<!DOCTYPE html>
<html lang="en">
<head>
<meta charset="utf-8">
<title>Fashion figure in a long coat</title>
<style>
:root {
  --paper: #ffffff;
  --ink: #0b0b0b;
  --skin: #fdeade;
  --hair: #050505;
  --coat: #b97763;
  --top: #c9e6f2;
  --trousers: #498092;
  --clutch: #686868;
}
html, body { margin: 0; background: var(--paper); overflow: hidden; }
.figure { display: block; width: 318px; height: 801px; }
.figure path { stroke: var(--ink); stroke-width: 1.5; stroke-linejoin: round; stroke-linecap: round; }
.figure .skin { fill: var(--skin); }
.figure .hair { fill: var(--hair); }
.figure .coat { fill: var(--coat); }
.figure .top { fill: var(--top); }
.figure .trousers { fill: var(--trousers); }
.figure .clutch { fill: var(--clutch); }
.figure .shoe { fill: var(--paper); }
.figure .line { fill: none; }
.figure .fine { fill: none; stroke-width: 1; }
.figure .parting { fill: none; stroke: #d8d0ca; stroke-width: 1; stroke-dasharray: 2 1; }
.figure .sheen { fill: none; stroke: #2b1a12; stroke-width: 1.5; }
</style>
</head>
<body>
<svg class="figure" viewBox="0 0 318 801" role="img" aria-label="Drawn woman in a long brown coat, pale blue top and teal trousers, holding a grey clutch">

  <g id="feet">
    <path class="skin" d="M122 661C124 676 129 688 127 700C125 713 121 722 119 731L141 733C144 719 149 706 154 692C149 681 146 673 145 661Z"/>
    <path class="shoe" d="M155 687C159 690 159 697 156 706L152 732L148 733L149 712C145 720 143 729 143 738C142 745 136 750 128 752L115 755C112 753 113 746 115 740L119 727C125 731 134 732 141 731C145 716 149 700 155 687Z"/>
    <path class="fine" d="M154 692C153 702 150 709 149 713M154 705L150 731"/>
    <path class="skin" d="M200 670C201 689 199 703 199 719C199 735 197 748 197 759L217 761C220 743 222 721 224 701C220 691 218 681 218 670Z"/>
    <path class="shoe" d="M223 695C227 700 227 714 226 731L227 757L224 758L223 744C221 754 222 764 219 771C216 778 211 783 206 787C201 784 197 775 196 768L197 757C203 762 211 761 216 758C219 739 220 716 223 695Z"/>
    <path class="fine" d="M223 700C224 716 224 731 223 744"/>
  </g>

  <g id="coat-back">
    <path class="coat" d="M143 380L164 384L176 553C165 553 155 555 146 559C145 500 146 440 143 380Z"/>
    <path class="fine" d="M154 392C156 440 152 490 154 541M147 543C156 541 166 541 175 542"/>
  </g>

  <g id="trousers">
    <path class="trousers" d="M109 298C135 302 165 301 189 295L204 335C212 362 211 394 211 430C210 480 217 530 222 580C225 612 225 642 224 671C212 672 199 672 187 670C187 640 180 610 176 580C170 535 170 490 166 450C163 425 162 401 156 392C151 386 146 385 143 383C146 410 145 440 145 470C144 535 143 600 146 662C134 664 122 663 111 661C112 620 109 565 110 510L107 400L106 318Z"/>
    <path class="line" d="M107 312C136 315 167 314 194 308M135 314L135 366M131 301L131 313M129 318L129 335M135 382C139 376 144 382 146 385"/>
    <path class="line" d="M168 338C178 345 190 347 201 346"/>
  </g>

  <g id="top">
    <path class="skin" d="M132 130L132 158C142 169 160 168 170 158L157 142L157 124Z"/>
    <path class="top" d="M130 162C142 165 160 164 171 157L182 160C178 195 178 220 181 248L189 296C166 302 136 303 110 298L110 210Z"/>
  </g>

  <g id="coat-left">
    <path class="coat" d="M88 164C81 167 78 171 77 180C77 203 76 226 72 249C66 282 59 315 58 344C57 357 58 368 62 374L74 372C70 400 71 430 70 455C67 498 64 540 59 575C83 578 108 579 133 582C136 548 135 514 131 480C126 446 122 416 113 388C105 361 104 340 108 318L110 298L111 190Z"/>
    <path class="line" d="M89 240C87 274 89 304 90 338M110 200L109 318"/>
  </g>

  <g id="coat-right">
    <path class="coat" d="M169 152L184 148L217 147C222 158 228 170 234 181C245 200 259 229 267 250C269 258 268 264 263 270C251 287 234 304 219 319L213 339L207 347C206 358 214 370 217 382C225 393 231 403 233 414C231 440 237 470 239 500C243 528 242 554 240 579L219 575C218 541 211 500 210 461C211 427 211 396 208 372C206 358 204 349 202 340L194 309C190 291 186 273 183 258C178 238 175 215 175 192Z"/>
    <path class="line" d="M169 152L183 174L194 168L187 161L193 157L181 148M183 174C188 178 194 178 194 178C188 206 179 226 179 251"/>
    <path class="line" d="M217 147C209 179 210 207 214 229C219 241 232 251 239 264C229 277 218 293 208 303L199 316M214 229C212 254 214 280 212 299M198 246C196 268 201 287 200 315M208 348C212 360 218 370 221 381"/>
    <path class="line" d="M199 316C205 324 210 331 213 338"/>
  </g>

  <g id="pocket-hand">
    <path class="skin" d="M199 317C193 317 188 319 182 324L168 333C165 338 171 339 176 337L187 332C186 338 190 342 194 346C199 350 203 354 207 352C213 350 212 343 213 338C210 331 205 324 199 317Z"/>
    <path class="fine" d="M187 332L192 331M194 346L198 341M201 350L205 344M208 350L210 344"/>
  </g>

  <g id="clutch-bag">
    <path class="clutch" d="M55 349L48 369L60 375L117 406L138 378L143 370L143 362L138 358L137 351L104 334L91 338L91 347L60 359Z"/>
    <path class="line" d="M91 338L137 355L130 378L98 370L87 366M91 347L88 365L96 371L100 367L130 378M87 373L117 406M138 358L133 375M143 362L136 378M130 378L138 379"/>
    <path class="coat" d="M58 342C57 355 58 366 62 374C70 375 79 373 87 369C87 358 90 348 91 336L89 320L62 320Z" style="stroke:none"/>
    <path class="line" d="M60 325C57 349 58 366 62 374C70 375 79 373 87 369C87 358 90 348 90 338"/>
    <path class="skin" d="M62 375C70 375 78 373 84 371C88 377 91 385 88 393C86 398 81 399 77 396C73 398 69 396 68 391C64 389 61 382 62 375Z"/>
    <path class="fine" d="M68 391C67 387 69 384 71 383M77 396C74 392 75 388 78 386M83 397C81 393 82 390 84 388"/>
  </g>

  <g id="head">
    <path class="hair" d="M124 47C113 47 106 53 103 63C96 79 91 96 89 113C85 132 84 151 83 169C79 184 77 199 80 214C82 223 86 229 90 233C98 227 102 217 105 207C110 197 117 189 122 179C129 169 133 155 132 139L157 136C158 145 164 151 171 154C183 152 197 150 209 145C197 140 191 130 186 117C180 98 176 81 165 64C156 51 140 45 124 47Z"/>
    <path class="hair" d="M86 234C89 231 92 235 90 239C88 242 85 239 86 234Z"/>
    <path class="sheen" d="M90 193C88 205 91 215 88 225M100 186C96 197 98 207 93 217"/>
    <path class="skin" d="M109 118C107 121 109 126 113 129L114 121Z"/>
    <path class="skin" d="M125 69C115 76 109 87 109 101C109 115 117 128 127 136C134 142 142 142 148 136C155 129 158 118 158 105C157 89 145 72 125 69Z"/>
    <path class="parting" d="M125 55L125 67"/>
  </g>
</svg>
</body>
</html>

☆ ☆ ☆

- What you should do -
Every entry that appears above should be duplicated exactly.

- The answer -
<!DOCTYPE html>
<html lang="en">
<head>
<meta charset="utf-8">
<title>Fashion figure in a long coat</title>
<style>
:root {
  --paper: #ffffff;
  --ink: #0b0b0b;
  --skin: #fdeade;
  --hair: #050505;
  --coat: #b97763;
  --top: #c9e6f2;
  --trousers: #498092;
  --clutch: #686868;
}
html, body { margin: 0; background: var(--paper); overflow: hidden; }
.figure { display: block; width: 318px; height: 801px; }
.figure path { stroke: var(--ink); stroke-width: 1.5; stroke-linejoin: round; stroke-linecap: round; }
.figure .skin { fill: var(--skin); }
.figure .hair { fill: var(--hair); }
.figure .coat { fill: var(--coat); }
.figure .top { fill: var(--top); }
.figure .trousers { fill: var(--trousers); }
.figure .clutch { fill: var(--clutch); }
.figure .shoe { fill: var(--paper); }
.figure .line { fill: none; }
.figure .fine { fill: none; stroke-width: 1; }
.figure .parting { fill: none; stroke: #d8d0ca; stroke-width: 1; stroke-dasharray: 2 1; }
.figure .sheen { fill: none; stroke: #2b1a12; stroke-width: 1.5; }
</style>
</head>
<body>
<svg class="figure" viewBox="0 0 318 801" role="img" aria-label="Drawn woman in a long brown coat, pale blue top and teal trousers, holding a grey clutch">

  <g id="feet">
    <path class="skin" d="M122 661C124 676 129 688 127 700C125 713 121 722 119 731L141 733C144 719 149 706 154 692C149 681 146 673 145 661Z"/>
    <path class="shoe" d="M155 687C159 690 159 697 156 706L152 732L148 733L149 712C145 720 143 729 143 738C142 745 136 750 128 752L115 755C112 753 113 746 115 740L119 727C125 731 134 732 141 731C145 716 149 700 155 687Z"/>
    <path class="fine" d="M154 692C153 702 150 709 149 713M154 705L150 731"/>
    <path class="skin" d="M200 670C201 689 199 703 199 719C199 735 197 748 197 759L217 761C220 743 222 721 224 701C220 691 218 681 218 670Z"/>
    <path class="shoe" d="M223 695C227 700 227 714 226 731L227 757L224 758L223 744C221 754 222 764 219 771C216 778 211 783 206 787C201 784 197 775 196 768L197 757C203 762 211 761 216 758C219 739 220 716 223 695Z"/>
    <path class="fine" d="M223 700C224 716 224 731 223 744"/>
  </g>

  <g id="coat-back">
    <path class="coat" d="M143 380L164 384L176 553C165 553 155 555 146 559C145 500 146 440 143 380Z"/>
    <path class="fine" d="M154 392C156 440 152 490 154 541M147 543C156 541 166 541 175 542"/>
  </g>

  <g id="trousers">
    <path class="trousers" d="M109 298C135 302 165 301 189 295L204 335C212 362 211 394 211 430C210 480 217 530 222 580C225 612 225 642 224 671C212 672 199 672 187 670C187 640 180 610 176 580C170 535 170 490 166 450C163 425 162 401 156 392C151 386 146 385 143 383C146 410 145 440 145 470C144 535 143 600 146 662C134 664 122 663 111 661C112 620 109 565 110 510L107 400L106 318Z"/>
    <path class="line" d="M107 312C136 315 167 314 194 308M135 314L135 366M131 301L131 313M129 318L129 335M135 382C139 376 144 382 146 385"/>
    <path class="line" d="M168 338C178 345 190 347 201 346"/>
  </g>

  <g id="top">
    <path class="skin" d="M132 130L132 158C142 169 160 168 170 158L157 142L157 124Z"/>
    <path class="top" d="M130 162C142 165 160 164 171 157L182 160C178 195 178 220 181 248L189 296C166 302 136 303 110 298L110 210Z"/>
  </g>

  <g id="coat-left">
    <path class="coat" d="M88 164C81 167 78 171 77 180C77 203 76 226 72 249C66 282 59 315 58 344C57 357 58 368 62 374L74 372C70 400 71 430 70 455C67 498 64 540 59 575C83 578 108 579 133 582C136 548 135 514 131 480C126 446 122 416 113 388C105 361 104 340 108 318L110 298L111 190Z"/>
    <path class="line" d="M89 240C87 274 89 304 90 338M110 200L109 318"/>
  </g>

  <g id="coat-right">
    <path class="coat" d="M169 152L184 148L217 147C222 158 228 170 234 181C245 200 259 229 267 250C269 258 268 264 263 270C251 287 234 304 219 319L213 339L207 347C206 358 214 370 217 382C225 393 231 403 233 414C231 440 237 470 239 500C243 528 242 554 240 579L219 575C218 541 211 500 210 461C211 427 211 396 208 372C206 358 204 349 202 340L194 309C190 291 186 273 183 258C178 238 175 215 175 192Z"/>
    <path class="line" d="M169 152L183 174L194 168L187 161L193 157L181 148M183 174C188 178 194 178 194 178C188 206 179 226 179 251"/>
    <path class="line" d="M217 147C209 179 210 207 214 229C219 241 232 251 239 264C229 277 218 293 208 303L199 316M214 229C212 254 214 280 212 299M198 246C196 268 201 287 200 315M208 348C212 360 218 370 221 381"/>
    <path class="line" d="M199 316C205 324 210 331 213 338"/>
  </g>

  <g id="pocket-hand">
    <path class="skin" d="M199 317C193 317 188 319 182 324L168 333C165 338 171 339 176 337L187 332C186 338 190 342 194 346C199 350 203 354 207 352C213 350 212 343 213 338C210 331 205 324 199 317Z"/>
    <path class="fine" d="M187 332L192 331M194 346L198 341M201 350L205 344M208 350L210 344"/>
  </g>

  <g id="clutch-bag">
    <path class="clutch" d="M55 349L48 369L60 375L117 406L138 378L143 370L143 362L138 358L137 351L104 334L91 338L91 347L60 359Z"/>
    <path class="line" d="M91 338L137 355L130 378L98 370L87 366M91 347L88 365L96 371L100 367L130 378M87 373L117 406M138 358L133 375M143 362L136 378M130 378L138 379"/>
    <path class="coat" d="M58 342C57 355 58 366 62 374C70 375 79 373 87 369C87 358 90 348 91 336L89 320L62 320Z" style="stroke:none"/>
    <path class="line" d="M60 325C57 349 58 366 62 374C70 375 79 373 87 369C87 358 90 348 90 338"/>
    <path class="skin" d="M62 375C70 375 78 373 84 371C88 377 91 385 88 393C86 398 81 399 77 396C73 398 69 396 68 391C64 389 61 382 62 375Z"/>
    <path class="fine" d="M68 391C67 387 69 384 71 383M77 396C74 392 75 388 78 386M83 397C81 393 82 390 84 388"/>
  </g>

  <g id="head">
    <path class="hair" d="M124 47C113 47 106 53 103 63C96 79 91 96 89 113C85 132 84 151 83 169C79 184 77 199 80 214C82 223 86 229 90 233C98 227 102 217 105 207C110 197 117 189 122 179C129 169 133 155 132 139L157 136C158 145 164 151 171 154C183 152 197 150 209 145C197 140 191 130 186 117C180 98 176 81 165 64C156 51 140 45 124 47Z"/>
    <path class="hair" d="M86 234C89 231 92 235 90 239C88 242 85 239 86 234Z"/>
    <path class="sheen" d="M90 193C88 205 91 215 88 225M100 186C96 197 98 207 93 217"/>
    <path class="skin" d="M109 118C107 121 109 126 113 129L114 121Z"/>
    <path class="skin" d="M125 69C115 76 109 87 109 101C109 115 117 128 127 136C134 142 142 142 148 136C155 129 158 118 158 105C157 89 145 72 125 69Z"/>
    <path class="parting" d="M125 55L125 67"/>
  </g>
</svg>
</body>
</html>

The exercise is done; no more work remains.